Learn how the new health law works for you and your family

medicare-pillTo reinforce the message, she said the 2014 “Medicare & You” handbook – the 100-plus-page guide that will be sent to 52 million Medicare beneficiaries next month — contains a prominent notice: “The Health Insurance Marketplace, a key part of the Affordable Care Act, will take effect in 2014. It’s a new way for individuals, families, and employees of small businesses to get health insurance. Medicare isn’t part of the Marketplace.”

Still, it can be easy to get the wrong impression.

“You hear programs on the radio about the health care law and they never talk about seniors and what we are supposed to do,” said Barbara Bonner, 72, of Reston, Va. “Do we have to go sign up like they’re saying everyone else has to? Does the new law apply to us seniors at all and if so, how?”

Enrollment in health plans offered on the marketplaces, also called exchanges, begins Oct. 1 and runs for six months. Meanwhile, the two-month sign-up period for private health plans for millions of Medicare beneficiaries begins Oct. 15. In that time, seniors can shop for a private health plan known as Medicare Advantage, pick a drug insurance policy or buy a supplemental Medigap plan. And in nearly two dozen states, some Medicare beneficiaries who also qualify for Medicaid may be choosing private managed care plans. None of these four kinds of coverage will be offered in the health law’s marketplaces.
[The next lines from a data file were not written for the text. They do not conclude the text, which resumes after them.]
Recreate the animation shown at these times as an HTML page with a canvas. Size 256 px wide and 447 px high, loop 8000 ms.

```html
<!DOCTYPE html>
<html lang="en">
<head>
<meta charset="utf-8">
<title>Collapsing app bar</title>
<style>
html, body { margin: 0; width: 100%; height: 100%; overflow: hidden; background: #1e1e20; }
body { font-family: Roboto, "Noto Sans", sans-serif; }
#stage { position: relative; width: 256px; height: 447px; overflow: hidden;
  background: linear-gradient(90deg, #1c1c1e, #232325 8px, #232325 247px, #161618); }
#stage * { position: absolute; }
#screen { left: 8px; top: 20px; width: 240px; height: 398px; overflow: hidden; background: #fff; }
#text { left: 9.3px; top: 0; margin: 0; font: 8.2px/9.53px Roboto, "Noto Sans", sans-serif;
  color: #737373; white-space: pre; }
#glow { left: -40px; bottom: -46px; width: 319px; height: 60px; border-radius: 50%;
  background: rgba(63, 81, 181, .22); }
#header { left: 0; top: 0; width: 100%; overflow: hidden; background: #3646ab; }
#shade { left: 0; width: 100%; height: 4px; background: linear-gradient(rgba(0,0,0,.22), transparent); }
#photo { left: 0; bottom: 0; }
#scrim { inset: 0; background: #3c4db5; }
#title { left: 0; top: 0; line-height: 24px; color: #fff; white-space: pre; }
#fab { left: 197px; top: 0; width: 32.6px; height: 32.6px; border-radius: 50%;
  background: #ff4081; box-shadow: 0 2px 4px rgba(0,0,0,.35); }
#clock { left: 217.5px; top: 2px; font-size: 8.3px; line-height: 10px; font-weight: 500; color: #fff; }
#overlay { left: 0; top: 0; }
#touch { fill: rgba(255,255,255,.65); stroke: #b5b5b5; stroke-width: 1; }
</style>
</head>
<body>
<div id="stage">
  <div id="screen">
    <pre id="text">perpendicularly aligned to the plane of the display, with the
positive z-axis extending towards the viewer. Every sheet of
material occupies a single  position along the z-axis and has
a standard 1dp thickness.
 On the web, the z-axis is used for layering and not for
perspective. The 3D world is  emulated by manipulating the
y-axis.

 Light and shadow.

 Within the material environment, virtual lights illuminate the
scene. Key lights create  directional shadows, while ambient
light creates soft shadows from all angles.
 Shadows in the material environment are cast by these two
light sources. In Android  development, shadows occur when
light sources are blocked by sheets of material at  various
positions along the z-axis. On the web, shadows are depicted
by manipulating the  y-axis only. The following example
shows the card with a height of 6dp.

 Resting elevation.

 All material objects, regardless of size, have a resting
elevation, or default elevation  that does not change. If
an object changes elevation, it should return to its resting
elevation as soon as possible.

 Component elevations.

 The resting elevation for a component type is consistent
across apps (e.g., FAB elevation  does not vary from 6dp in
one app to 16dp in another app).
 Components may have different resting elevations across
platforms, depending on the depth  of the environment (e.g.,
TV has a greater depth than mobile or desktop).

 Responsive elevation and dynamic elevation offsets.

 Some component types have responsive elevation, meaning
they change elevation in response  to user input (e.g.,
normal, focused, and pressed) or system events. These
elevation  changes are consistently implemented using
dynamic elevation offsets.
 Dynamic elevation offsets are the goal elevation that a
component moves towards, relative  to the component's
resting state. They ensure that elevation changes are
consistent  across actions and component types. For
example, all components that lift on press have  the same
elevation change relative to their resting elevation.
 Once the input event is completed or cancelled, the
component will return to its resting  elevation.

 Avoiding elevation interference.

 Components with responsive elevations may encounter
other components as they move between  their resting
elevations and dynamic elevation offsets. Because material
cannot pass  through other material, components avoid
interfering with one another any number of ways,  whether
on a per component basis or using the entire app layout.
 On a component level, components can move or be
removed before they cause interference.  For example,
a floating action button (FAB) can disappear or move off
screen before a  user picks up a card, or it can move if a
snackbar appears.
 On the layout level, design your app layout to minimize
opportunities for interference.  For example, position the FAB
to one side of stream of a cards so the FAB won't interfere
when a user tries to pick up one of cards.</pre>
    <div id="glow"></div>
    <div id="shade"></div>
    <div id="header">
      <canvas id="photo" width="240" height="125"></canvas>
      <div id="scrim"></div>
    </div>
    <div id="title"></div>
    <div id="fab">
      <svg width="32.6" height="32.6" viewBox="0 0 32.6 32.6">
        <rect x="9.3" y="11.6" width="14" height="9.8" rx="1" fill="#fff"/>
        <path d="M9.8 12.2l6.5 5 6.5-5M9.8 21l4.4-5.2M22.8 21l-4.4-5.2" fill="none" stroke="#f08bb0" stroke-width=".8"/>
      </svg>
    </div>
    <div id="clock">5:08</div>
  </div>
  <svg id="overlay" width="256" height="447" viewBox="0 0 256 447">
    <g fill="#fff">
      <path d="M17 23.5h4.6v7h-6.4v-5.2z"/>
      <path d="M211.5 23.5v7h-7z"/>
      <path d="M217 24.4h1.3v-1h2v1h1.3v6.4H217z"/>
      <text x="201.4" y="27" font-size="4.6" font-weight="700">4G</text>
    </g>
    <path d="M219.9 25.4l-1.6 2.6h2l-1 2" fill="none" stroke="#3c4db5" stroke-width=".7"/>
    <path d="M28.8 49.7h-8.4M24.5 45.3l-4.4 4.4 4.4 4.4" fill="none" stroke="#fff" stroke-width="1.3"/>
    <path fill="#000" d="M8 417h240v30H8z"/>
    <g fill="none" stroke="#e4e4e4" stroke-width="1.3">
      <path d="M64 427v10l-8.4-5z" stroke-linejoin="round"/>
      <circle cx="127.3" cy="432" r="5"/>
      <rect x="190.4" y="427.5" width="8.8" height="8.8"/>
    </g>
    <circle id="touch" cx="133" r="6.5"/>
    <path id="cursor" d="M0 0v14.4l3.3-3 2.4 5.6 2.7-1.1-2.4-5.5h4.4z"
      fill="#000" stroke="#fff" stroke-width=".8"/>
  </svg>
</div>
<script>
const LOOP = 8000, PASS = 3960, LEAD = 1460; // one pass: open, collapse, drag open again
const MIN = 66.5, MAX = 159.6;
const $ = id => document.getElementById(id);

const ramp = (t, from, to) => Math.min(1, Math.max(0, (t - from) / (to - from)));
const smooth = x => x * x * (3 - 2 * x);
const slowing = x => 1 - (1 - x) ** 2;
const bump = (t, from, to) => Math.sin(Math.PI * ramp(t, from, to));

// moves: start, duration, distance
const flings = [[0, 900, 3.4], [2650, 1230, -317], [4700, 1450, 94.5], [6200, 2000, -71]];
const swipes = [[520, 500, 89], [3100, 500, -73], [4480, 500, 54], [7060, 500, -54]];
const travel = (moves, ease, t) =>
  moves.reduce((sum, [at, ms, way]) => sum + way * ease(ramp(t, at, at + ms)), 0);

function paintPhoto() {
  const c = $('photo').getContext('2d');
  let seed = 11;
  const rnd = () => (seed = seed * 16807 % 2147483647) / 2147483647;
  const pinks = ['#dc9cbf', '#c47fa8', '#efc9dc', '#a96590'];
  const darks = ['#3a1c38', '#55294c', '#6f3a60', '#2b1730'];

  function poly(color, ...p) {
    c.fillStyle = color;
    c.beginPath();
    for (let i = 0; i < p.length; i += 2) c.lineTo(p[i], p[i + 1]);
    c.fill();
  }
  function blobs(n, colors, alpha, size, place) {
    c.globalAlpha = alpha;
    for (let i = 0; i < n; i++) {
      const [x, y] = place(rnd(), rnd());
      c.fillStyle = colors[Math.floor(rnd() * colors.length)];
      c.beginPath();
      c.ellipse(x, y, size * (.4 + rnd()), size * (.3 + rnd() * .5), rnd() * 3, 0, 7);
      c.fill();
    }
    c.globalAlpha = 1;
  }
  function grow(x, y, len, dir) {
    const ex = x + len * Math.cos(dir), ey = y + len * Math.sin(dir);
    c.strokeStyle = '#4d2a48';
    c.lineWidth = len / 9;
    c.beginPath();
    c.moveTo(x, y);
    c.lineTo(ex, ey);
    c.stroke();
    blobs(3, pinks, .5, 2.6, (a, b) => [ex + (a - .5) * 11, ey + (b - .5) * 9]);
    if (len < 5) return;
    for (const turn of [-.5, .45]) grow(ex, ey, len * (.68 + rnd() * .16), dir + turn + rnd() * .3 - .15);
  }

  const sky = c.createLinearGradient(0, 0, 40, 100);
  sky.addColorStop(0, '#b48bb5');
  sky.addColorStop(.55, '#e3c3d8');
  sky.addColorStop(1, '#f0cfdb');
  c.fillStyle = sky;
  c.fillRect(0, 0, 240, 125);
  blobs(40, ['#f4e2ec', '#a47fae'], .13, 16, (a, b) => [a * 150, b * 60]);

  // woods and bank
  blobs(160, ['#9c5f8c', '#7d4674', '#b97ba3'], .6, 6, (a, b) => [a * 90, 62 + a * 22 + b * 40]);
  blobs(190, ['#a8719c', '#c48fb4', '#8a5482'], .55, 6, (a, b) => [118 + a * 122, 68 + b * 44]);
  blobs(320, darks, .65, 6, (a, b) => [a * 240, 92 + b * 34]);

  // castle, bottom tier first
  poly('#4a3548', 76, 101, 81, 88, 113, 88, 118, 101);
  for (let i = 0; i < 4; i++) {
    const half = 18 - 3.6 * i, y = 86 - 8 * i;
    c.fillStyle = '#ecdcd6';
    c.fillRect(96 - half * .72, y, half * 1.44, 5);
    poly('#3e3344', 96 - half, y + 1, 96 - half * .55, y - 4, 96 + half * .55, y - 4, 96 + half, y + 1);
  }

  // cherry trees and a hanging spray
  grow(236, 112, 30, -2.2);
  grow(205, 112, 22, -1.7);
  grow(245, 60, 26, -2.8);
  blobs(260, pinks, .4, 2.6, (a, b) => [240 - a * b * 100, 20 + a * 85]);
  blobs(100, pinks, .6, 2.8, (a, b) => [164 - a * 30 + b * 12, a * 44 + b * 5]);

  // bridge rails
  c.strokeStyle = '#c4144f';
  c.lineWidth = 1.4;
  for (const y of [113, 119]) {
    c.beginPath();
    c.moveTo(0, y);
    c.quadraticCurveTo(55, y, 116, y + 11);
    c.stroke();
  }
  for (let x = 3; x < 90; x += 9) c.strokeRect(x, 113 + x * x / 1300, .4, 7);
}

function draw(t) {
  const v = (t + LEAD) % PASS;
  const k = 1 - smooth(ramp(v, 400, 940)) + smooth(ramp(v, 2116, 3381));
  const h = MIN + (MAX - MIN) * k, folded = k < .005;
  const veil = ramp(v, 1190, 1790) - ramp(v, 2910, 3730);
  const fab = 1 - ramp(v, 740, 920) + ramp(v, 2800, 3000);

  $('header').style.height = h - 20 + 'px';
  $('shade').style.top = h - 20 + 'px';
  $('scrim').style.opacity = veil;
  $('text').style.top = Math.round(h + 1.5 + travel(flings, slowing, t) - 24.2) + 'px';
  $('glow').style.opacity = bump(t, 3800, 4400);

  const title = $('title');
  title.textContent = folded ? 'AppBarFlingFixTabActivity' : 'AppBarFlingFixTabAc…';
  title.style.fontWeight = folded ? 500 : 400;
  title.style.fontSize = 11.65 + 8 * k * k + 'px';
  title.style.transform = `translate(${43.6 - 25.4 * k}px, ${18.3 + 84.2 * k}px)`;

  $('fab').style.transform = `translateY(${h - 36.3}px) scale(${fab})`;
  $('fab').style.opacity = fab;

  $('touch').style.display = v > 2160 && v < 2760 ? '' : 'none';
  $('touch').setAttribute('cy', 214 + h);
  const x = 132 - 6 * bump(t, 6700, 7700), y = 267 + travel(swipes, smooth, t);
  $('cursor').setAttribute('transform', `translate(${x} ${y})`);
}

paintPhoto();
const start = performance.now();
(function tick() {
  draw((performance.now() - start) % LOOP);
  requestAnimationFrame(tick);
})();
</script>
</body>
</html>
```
Since many of the same insurance companies offering coverage for seniors will also sell and advertise policies in the marketplaces, seniors may have a hard time figuring out which options are for them.

“Over the next six months seniors will be bombarded with information and a lot of it will be conflicting and confusing,” said Nick Quealy-Gainer, Medicare task force coordinator for Champaign County Health Care Consumers, an Illinois advocacy group.

Read full article>


Brian A. Raphan, Esq.